American Shakespeare Center’s Blasphemy Tour is running now through June 17 at the Blackfriars Theatre in Staunton, Va. (Photo by Mike Bailey)
It’s so good it’s almost Blasphemy.
Spring is a time of homecoming for the American Shakespeare Center. It is the season when the touring company returns to the nest to roost and perform three shows in repertory. This year’s tour, intriguingly titled, “Almost Blasphemy”, consists of two of Shakespeare’s most adored plays, A Midsummer Night’s Dream and The Winter’s Tale matched with John Ford’s ‘Tis Pity She’s a Whore. At first glance, the relationship of these three shows to the tour name and to each other may be difficult to discern.
“We title each tour like a rock band or recording artist usually title their tours,” says ASC Artistic Director, Jim Warren. “We’re trying to get something that relates to all three titles in some way; something that sounds fun to say; something that looks good on posters and t-shirts!”
“Almost Blasphemy” comes from the first scene in ‘Tis Pity She’s a Whore where the Friar tells Giovanni:
‘Repentance, son, and sorrow for this sin:
For thou hast moved a Majesty above,
With thy unrangéd almost blasphemy’.”
Touring rookie actor, Eugene Douglas, sees themes of rash decisions with serious repercussions and conflicts between spirituality and earthly delights in this collection of plays. “I see motifs in all three of romantic relationships run amok,” he says.
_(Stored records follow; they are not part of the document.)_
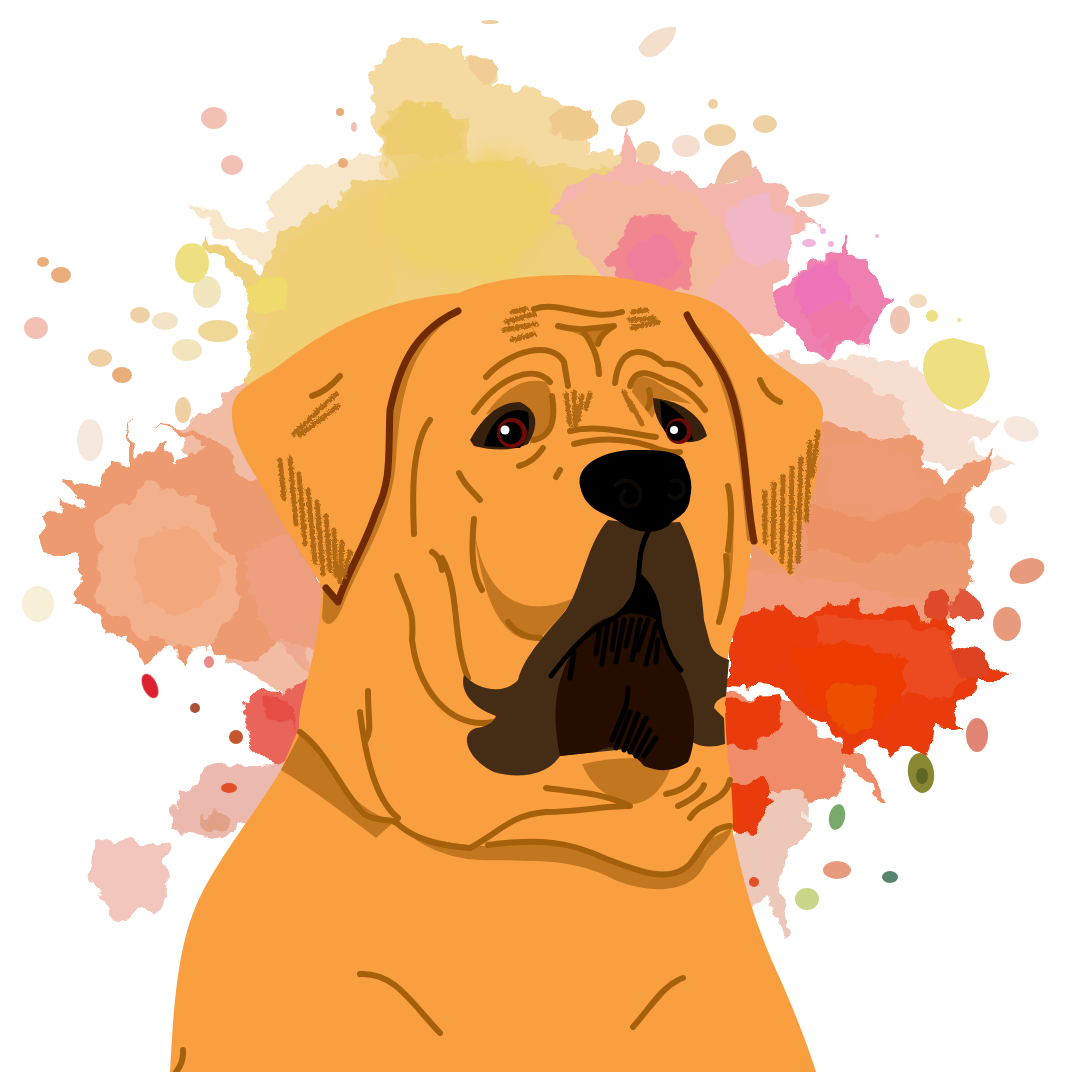
<!DOCTYPE html>
<html lang="en">
<head>
<meta charset="utf-8">
<title>Mastiff portrait on paint splashes</title>
<style>
:root{--paper:#fff;--coat:#f99f3f;--shade:#c2761f;--line:#a5600c;--ear-line:#702b05;--mask:#452d15;--mouth:#250d00;--ink:#000;--yellow:#f0d067;--cream:#f4daa0;--peach:#f2b08c;--salmon:#ee9a70;--rose:#f4b5ac;--pink:#ee7fae;--red:#ea3a08}
html,body{margin:0;width:1072px;height:1072px;overflow:hidden;background:var(--paper)}
svg{display:block}
.cream{fill:var(--cream)}.yellow{fill:var(--yellow)}.peach{fill:var(--peach)}.salmon{fill:var(--salmon)}.rose{fill:var(--rose)}.pink{fill:var(--pink)}.red{fill:var(--red)}
.coat{fill:var(--coat)}.shade{fill:var(--shade)}.mask{fill:var(--mask)}.mouth{fill:var(--mouth)}.ink{fill:var(--ink)}
.folds,.ear-folds,.hair,.ink-lines{fill:none;stroke-linecap:round;stroke-linejoin:round}
.folds{stroke:var(--line);stroke-width:6}
.ear-folds{stroke:var(--ear-line);stroke-width:7}
.hair{stroke:var(--line);stroke-width:5;opacity:.85}
.ink-lines{stroke:var(--ink);stroke-width:5}
</style>
</head>
<body>
<svg width="1072" height="1072" viewBox="0 0 1072 1072" role="img" aria-label="Orange mastiff in front of yellow, pink and red paint splashes">
<defs>
<filter id="rough-edge" x="-10%" y="-10%" width="120%" height="120%"><feTurbulence type="fractalNoise" baseFrequency=".045" numOctaves="3" seed="7"/><feDisplacementMap in="SourceGraphic" scale="22" xChannelSelector="R" yChannelSelector="G"/></filter>
<filter id="soft"><feGaussianBlur stdDeviation="9"/></filter>
<filter id="pencil" x="-20%" y="-20%" width="140%" height="140%"><feTurbulence type="fractalNoise" baseFrequency=".5" numOctaves="2"/><feDisplacementMap in="SourceGraphic" scale="5"/></filter>
</defs>
<rect width="1072" height="1072" fill="#fff"/>

<g id="paint-splashes" filter="url(#rough-edge)">
<g id="yellow-wash">
<path fill="#f7e6c8" d="M264 205L298 172L372 153L440 190L300 300L262 262L222 236L187 207L188 202L240 228L268 232Z"/>
<path class="cream" d="M373 85Q374 43 410 38L462 48L466 62Q488 52 498 70L497 88L540 87L566 103Q594 107 594 128L586 150L624 152L640 230L560 280L420 250L376 150Z"/>
<path fill="#efd07b" d="M246 390L250 290L204 242L207 237L262 270L280 232L330 205L350 182L400 178L376 145L384 108L436 103L468 122L466 160L550 162L620 168L640 300L480 340Z"/>
<path fill="#f2cf72" d="M252 372L282 250L345 202L380 184L400 300L300 380Z" opacity=".7"/>
<path class="yellow" d="M384 190L430 168L496 150L540 180L552 215L530 250L500 284L420 270L382 230Z" filter="url(#soft)"/>
<path fill="#edcd6a" d="M380 128Q400 96 440 106Q470 118 462 148L430 162L384 150Z" opacity=".8"/>
<ellipse cx="575" cy="124" rx="24" ry="20" fill="#f0c98c"/><circle cx="484" cy="72" r="14" fill="#f1cd95"/>
<circle cx="268" cy="294" r="20" fill="#eedb6c"/>
</g>
<g id="pink-wash">
<path class="rose" d="M548 215L574 185L610 168L620 160L626 128L634 160L664 172L682 168L700 188L728 186L760 170L776 186L792 208L822 226L792 232L790 262L770 285L780 330L720 340L600 290L590 250Z"/>
<path fill="#f2b99c" d="M555 218L590 182L650 182L690 194L722 220L732 260L700 300L610 285Z"/>
<path fill="#f2868f" d="M606 264L632 220L668 212L694 232L690 290L640 300Z"/>
<circle cx="654" cy="260" r="24" fill="#ef7f9d"/>
<path fill="#f2b7c6" d="M722 205L758 194L792 216L790 258L760 270L734 248Z"/>
<path class="pink" d="M772 294L808 264L838 256L848 234L850 256L876 268L880 292L896 297L878 308L870 340L846 342L826 362L804 338L780 328Z"/>
<circle cx="822" cy="292" r="28" fill="#ed72b8"/><path fill="#ee77a6" d="M808 310L860 300L868 326L828 352Z"/>
</g>
<g id="right-wash">
<path fill="#f6dfd0" d="M800 365L850 356L920 366L950 410L1000 420L990 436L966 442L1020 470L950 470L880 440L820 420Z"/>
<path fill="#f3c9b6" d="M760 350L840 372L908 402L905 440L820 450Z"/>
<path class="salmon" d="M780 425L830 422L870 436L912 434L926 462L946 480L992 450L984 480L966 500L974 560L968 610L870 650L740 620L748 540Z"/>
<path fill="#ee9a74" d="M822 448L880 440L922 470L932 500L880 512L836 500Z"/>
<path fill="#ec8d60" d="M810 505L870 520L960 492L970 550L910 545L870 562L806 548Z" opacity=".7"/>
<path fill="#ef9b7b" d="M700 560L770 572L860 588L930 602L900 640L730 640Z"/>
<path fill="#edc8b9" d="M724 750L808 780L806 826L780 872L778 896L794 934L788 936L764 892L740 920Z"/>
<path fill="#ef8c69" d="M714 690L800 700L820 740L860 750L886 802L880 802L848 764L838 802L780 790L720 790Z"/>
<path class="red" d="M730 616L765 606L800 614L846 600L876 612L898 604L930 622L946 606L954 654L980 654L1006 676L978 676L976 698L952 704L962 728L936 726L928 752L902 744L890 756L868 742L842 754L828 722L800 710L782 688L730 684Z"/>
<path fill="#ec512a" d="M812 616L880 618L946 632L968 680L936 700L880 690L820 660Z" opacity=".75"/>
<path fill="#ed3b05" d="M790 648L850 640L908 660L900 706L850 730L808 700Z"/>
<circle cx="852" cy="706" r="25" fill="#ed5004"/>
<path class="red" d="M720 700L776 694L784 726L752 748L720 742ZM728 784L760 780L774 804L752 832L726 830Z"/>
<circle cx="938" cy="604" r="14" fill="#df4a2b"/><circle cx="966" cy="608" r="14" fill="#e0573a"/><circle cx="970" cy="662" r="16" fill="#de4224"/>
</g>
<g id="left-wash">
<path fill="#f1bba4" d="M180 432L222 400L250 380L300 460L310 700L270 684L226 660L206 600L200 500Z"/>
<path class="salmon" d="M64 480L100 484L112 460L130 464L130 416L136 458L164 446L176 462L204 444L150 428L214 436L240 470L300 500L325 590L320 650L290 640L240 660L200 640L190 664L170 642L140 662L130 640L100 632L104 612L78 604L86 576L74 556L42 552L40 518L62 512L52 500L88 508Z"/>
<path fill="#f3b08d" d="M98 520L150 482L200 500L236 560L240 600L210 650L150 640L96 600Z"/>
<circle cx="178" cy="570" r="43" fill="#f2a77c"/>
<path fill="#eda287" d="M240 560L290 535L326 590L318 680L270 640Z" opacity=".7"/>
<path fill="#e9655a" d="M244 708Q252 686 284 690L310 680L306 750L280 764Q242 752 244 708Z"/>
<path fill="#e5433d" d="M262 700L292 696L296 726L270 724Z" opacity=".7"/>
<path fill="#ecb9ae" d="M168 832L182 790L216 768L270 764L300 760L250 820L220 838Z"/>
<ellipse cx="215" cy="821" rx="14" ry="8" fill="#e1a184"/>
<path fill="#f2c6bc" d="M90 880L100 844L136 836L168 850L166 890L156 912L112 916Z"/>
</g>
</g>

<g id="droplets">
<g fill="#eed0a3"><ellipse cx="628" cy="113" rx="18" ry="12" transform="rotate(-25 628 113)"/><ellipse cx="765" cy="124" rx="12" ry="9"/><ellipse cx="720" cy="135" rx="16" ry="11"/><circle cx="648" cy="153" r="12"/><circle cx="713" cy="104" r="5"/><ellipse cx="218" cy="331" rx="20" ry="11" fill="#efd795"/><ellipse cx="187" cy="350" rx="15" ry="11" fill="#f3e4bb"/><ellipse cx="207" cy="292" rx="14" ry="16" fill="#f2e6be"/><ellipse cx="165" cy="321" rx="13" ry="9" fill="#f4e3c6"/><ellipse cx="140" cy="315" rx="10" ry="8"/><ellipse cx="100" cy="358" rx="12" ry="9"/><ellipse cx="183" cy="410" rx="8" ry="13"/><ellipse cx="490" cy="22" rx="9" ry="2"/></g>
<g fill="#e9ad79"><ellipse cx="61" cy="275" rx="10" ry="8"/><ellipse cx="122" cy="375" rx="10" ry="8"/><circle cx="343" cy="163" r="5"/><circle cx="340" cy="112" r="4"/><ellipse cx="43" cy="262" rx="6" ry="5"/><path d="M714 188Q720 158 742 150Q756 156 750 176Z" fill="#edbda0"/></g>
<g fill="#f2c1b4"><ellipse cx="214" cy="118" rx="13" ry="11"/><ellipse cx="232" cy="165" rx="11" ry="10"/><ellipse cx="36" cy="328" rx="12" ry="11"/><ellipse cx="354" cy="127" rx="3" ry="5"/><ellipse cx="686" cy="146" rx="14" ry="11" fill="#f5ddd0"/><path d="M638 48Q650 26 676 27Q677 42 656 56Q642 60 638 48Z" fill="#f3dfcb"/><path d="M794 200Q810 190 830 195Q828 208 800 207Z" fill="#f0cdb9"/></g>
<g fill="#f6e8dc"><ellipse cx="90" cy="440" rx="13" ry="21"/><ellipse cx="1021" cy="429" rx="18" ry="12" transform="rotate(20 1021 429)"/><ellipse cx="998" cy="515" rx="8" ry="10" transform="rotate(-30 998 515)"/><ellipse cx="38" cy="604" rx="16" ry="18" fill="#f8efd8"/></g>
<g fill="#eee080"><ellipse cx="192" cy="263" rx="17" ry="20"/><path d="M923 370Q922 340 954 338L984 346L990 376Q984 406 958 410Q928 400 923 370Z"/><circle cx="932" cy="316" r="6"/><ellipse cx="918" cy="301" rx="9" ry="7" fill="#f1dcc0"/><circle cx="959" cy="320" r="2"/></g>
<g fill="#e89a7c"><ellipse cx="1027" cy="571" rx="18" ry="12" transform="rotate(-20 1027 571)"/><ellipse cx="1007" cy="624" rx="14" ry="17"/><ellipse cx="977" cy="735" rx="11" ry="17" fill="#e08573"/><ellipse cx="837" cy="870" rx="14" ry="9"/><ellipse cx="900" cy="320" rx="10" ry="14" fill="#efc4b2"/></g>
<g fill="#f1b5dd"><ellipse cx="809" cy="243" rx="7" ry="4"/><circle cx="831" cy="244" r="3"/><circle cx="877" cy="236" r="2"/><circle cx="823" cy="231" r="3"/></g>
<g fill="#e25029"><ellipse cx="150" cy="686" rx="7" ry="13" transform="rotate(-25 150 686)" fill="#dc2030"/><circle cx="195" cy="708" r="5" fill="#a95036"/><circle cx="236" cy="737" r="7" fill="#c5562d"/><ellipse cx="229" cy="788" rx="8" ry="5"/><ellipse cx="209" cy="662" rx="5" ry="6" fill="#e98b86"/><circle cx="754" cy="882" r="5"/></g>
<g fill="#78aa69"><ellipse cx="837" cy="817" rx="8" ry="13" transform="rotate(12 837 817)"/><ellipse cx="890" cy="877" rx="8" ry="6" fill="#55866d"/><ellipse cx="807" cy="899" rx="12" ry="11" fill="#c9d68a"/><ellipse cx="921" cy="773" rx="13" ry="20" fill="#888832" transform="rotate(-8 921 773)"/><ellipse cx="922" cy="776" rx="6" ry="8" fill="#5f6522"/></g>
</g>

<g id="mastiff">
<path id="silhouette" class="coat" d="M170 1072C174 1000 178 950 195 908C215 862 245 828 280 772L299 728C298 695 319 660 322 586L278 516C262 480 232 450 232 415C230 390 254 382 277 367C325 330 375 300 459 293C492 278 535 275 575 275C612 276 645 279 672 291C725 298 738 320 762 350C782 374 825 386 823 415C819 440 821 470 808 510Q797 535 792 577Q770 554 752 543L748 574C747 606 737 622 734 632C722 670 724 710 728 760Q733 790 733 833C744 885 754 920 776 970C790 1000 806 1040 816 1072Z"/>
<g id="shading" class="shade">
<path d="M281 770L300 734C330 762 345 806 394 822L376 838C340 810 310 788 281 770Z"/>
<path d="M484 846C540 834 580 846 620 862C650 876 690 880 712 838L732 828C728 846 712 850 704 866C690 894 650 894 615 880C570 856 530 862 480 860Q430 858 394 822Q430 845 484 846Z"/>
<path d="M582 764Q636 752 672 764Q660 800 634 804Q596 798 582 764Z"/>
<path d="M474 526C480 580 510 626 574 598Q556 624 538 640C500 645 480 590 474 526Z"/>
<path d="M456 314C412 345 400 390 396 460C392 520 360 560 342 608Q330 634 322 618L324 584L340 600C360 550 385 510 386 450C388 390 400 335 456 314Z"/>
<path d="M688 316C730 360 742 400 746 440L756 544L747 540C740 470 740 400 688 316Z"/>
<path d="M733 520Q736 590 716 626Q724 580 733 520Z"/>
<path d="M486 414Q514 374 546 382Q560 404 546 434L530 444L526 408Z"/>
<path d="M632 392Q634 370 654 380L692 404L662 399L652 418Z"/>
<path d="M560 328L606 328L596 346Q588 336 560 328Z"/>
</g>
<g id="ear-creases" class="ear-folds">
<path d="M458 311C412 332 398 372 390 410C388 455 392 480 376 512C365 546 348 570 338 602L326 588"/>
<path d="M687 315C704 350 726 364 736 410C746 450 746 500 754 541"/>
</g>
<g id="ear-hair" class="hair" filter="url(#pencil)">
<path d="M280 460L284 498M290 458L296 524M299 474L305 544M308 490L315 562M317 502L323 574M326 516L330 570M334 530L336 576M342 542L340 582M350 552L344 576M294 434L336 394M300 435L338 406"/>
<path d="M818 432L812 476M810 442L806 520M801 458L798 562M792 468L790 572M783 476L782 562M774 484L773 552M765 492L765 542"/>
</g>
<g id="brow-hair" class="hair" filter="url(#pencil)" opacity=".6"><path d="M512 312L526 309M506 322L534 314M504 330L536 324M512 340L534 334M632 312L646 310M630 320L654 318M632 328L658 322M566 394L570 424M574 392L576 428M582 396L578 420M590 394L586 408M624 392L632 410M630 402L642 424"/></g>
<g id="skin-folds" class="folds">
<path d="M312 396Q326 392 340 376M760 380Q766 396 780 402"/>
<path d="M534 309C560 300 590 322 622 312M558 326C580 332 594 328 614 326Q600 334 598 344M582 330Q598 350 599 374"/>
<path d="M486 377C510 350 552 340 564 362Q566 374 568 386M615 383C620 340 650 350 664 364Q686 362 700 384"/>
<path d="M474 412C500 376 534 364 550 382M630 386C636 364 656 376 668 382Q690 388 705 410M552 396C556 420 552 436 534 440M519 466Q534 462 543 448M649 390Q652 400 648 408"/>
<path d="M556 477L560 470M570 431C600 424 630 434 656 437M574 444Q612 434 650 446Q668 454 680 452"/>
<path d="M430 420C412 444 412 490 414 534M459 473C466 488 472 490 480 500M474 519C470 560 474 576 482 590M508 622Q520 638 540 638"/>
<path d="M432 552Q440 556 442 570M442 558C460 590 452 640 468 678M397 576C410 612 414 610 412 640C418 690 450 730 494 722"/>
<path d="M728 486Q734 510 728 550M726 556Q730 590 719 622"/>
<path d="M368 691C368 720 372 730 366 740M360 712C366 760 376 800 398 818M300 732C330 755 340 790 364 814C380 824 392 816 400 826C420 842 445 846 470 848C500 832 510 815 546 812C580 812 600 806 630 806C600 792 574 792 546 788"/>
<path d="M488 845C540 838 570 842 604 858C640 872 670 884 690 864C710 838 710 828 730 826M666 794Q690 790 698 770M678 806Q700 796 704 785M690 818C700 800 724 804 730 780"/>
<path d="M360 974C395 972 412 1004 440 1033M683 978C664 984 650 1008 633 1027M183 1050Q184 1062 176 1072"/>
</g>
<g id="eyes">
<path fill="#37200c" d="M470 440C482 418 498 402 520 402Q546 414 528 444Q506 454 474 446Z"/><path fill="#37200c" d="M653 398C680 400 702 416 707 436Q694 446 676 440Q654 426 653 398Z"/>
<path class="ink" d="M484 446C490 420 510 404 528 412Q532 436 520 448ZM660 400C674 408 690 418 693 440Q670 446 662 426Z"/>
<circle cx="512" cy="433" r="15" fill="#6d0b08"/><circle cx="679" cy="431" r="13" fill="#6d0b08"/>
<circle class="ink" cx="511" cy="433" r="11"/><circle class="ink" cx="677" cy="431" r="10"/>
<circle cx="505" cy="430" r="4.5" fill="#fff"/><circle cx="674" cy="430" r="4" fill="#fff"/>
</g>
<g id="muzzle">
<path class="mask" d="M608 520L640 524L680 522C696 550 702 590 704 620C712 650 710 652 729 660L726 696Q714 700 714 708L724 718L725 744Q706 750 692 742L560 756C545 778 515 778 494 772C468 760 458 734 476 728Q492 726 496 716C468 706 460 688 464 675C480 692 505 694 518 680C524 655 550 630 566 610C584 582 586 545 608 520Z"/>
<path class="mouth" d="M560 756C548 700 560 660 592 626Q620 606 658 618Q664 650 680 672C696 700 698 740 688 762Q668 776 644 766Q620 738 596 752Z"/>
<path class="ink" d="M639 572Q660 590 662 622Q636 608 612 618Q634 606 639 572Z"/>
<path class="ink" d="M580 486C576 466 600 452 630 450C660 450 684 450 686 466Q694 482 690 498C688 516 676 516 668 526Q650 538 626 526C608 512 586 514 580 486Z"/>
<g class="ink-lines">
<path d="M649 530C638 550 640 566 638 582Q634 604 614 618C590 630 578 640 551 676M574 652L570 678M656 612C664 640 668 656 681 670"/>
<path d="M600 626L596 654M608 622L602 664M616 622L612 650M624 620L616 662M632 620L626 646M640 620L632 660M648 620L638 650M656 624L646 664M658 640L656 662"/>
<path d="M628 688Q628 704 622 716L612 740M630 712L616 748M638 714L624 750M646 718L630 752M650 730L636 756M656 738L644 756"/>
</g>
<path fill="none" stroke="#0d0907" stroke-width="4" d="M614 486Q630 474 640 490Q642 508 626 506Q616 498 626 490M670 482Q684 476 684 492Q676 504 668 494"/>
</g>
</g>
</svg>
</body>
</html>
Douglas plays no less than five roles betwixt the three productions and describes the plays thusly, “With Tis Pity, you have a genre bloodbath. With Winter’s Tale, you have a lyrical tragicomedy. With Midsummer, you have magic and romance and slapstick at the forefront. Each play has elements of these things, but are unique in their individual presentations.”
The grouping of plays offers a variety of choices for new patrons as well as for repeat visitors to ASC’s Blackfriars Theatre. Midsummer Night’s Dream, which has been performed several times in the company’s 24-year history, is one of Shakespeare’s most beloved comedies. ‘Tis Pity She’s a Whore is a gory, twisted re-imagined version of Romeo and Juliet is rarely performed (this is the second time in ASC’s history). The Winter’s Tale, with it’s half tragedy/ half romantic comedy mash-up provides the perfect middle ground between the other two plays in both tone and popularity.
In order to keep the more oft performed plays fresh for ASC regulars, costuming is a key element. This season is the first time that Midsummer Night’s Dream will be performed in traditional Elizabethan dress. In contrast, the costume influence for ‘Tis Pity She’s a Whore is Quentin Tarantino’s Reservoir Dogs. “The entire look of the show is something akin to ‘steampunk modern meets Alexander McQueen outrageous modern’,” says Warren. “Tis Pity has some outrageous modern costumes because it’s a lot like a Tarantino movie: violent/funny, dramatic/comic, full of smart characters with great dialogue. I also went with modern costumes for ‘Tis Pity so that audiences coming to see all three Spring Season shows get to see three very different flavors of costume styles.”
“I think each of these shows demonstrates a different level of reality,” summarizes Denice Mahler, a Blasphemy Tour actress. “They all, like life, evoke laughter and loss, tears of joy and pain. There’s a catharsis waiting to be had in each one.” Well, if that is blasphemy it sounds pretty entertaining.
For more information go to: americanshakespearecenter.com or call 1-877-682-4236.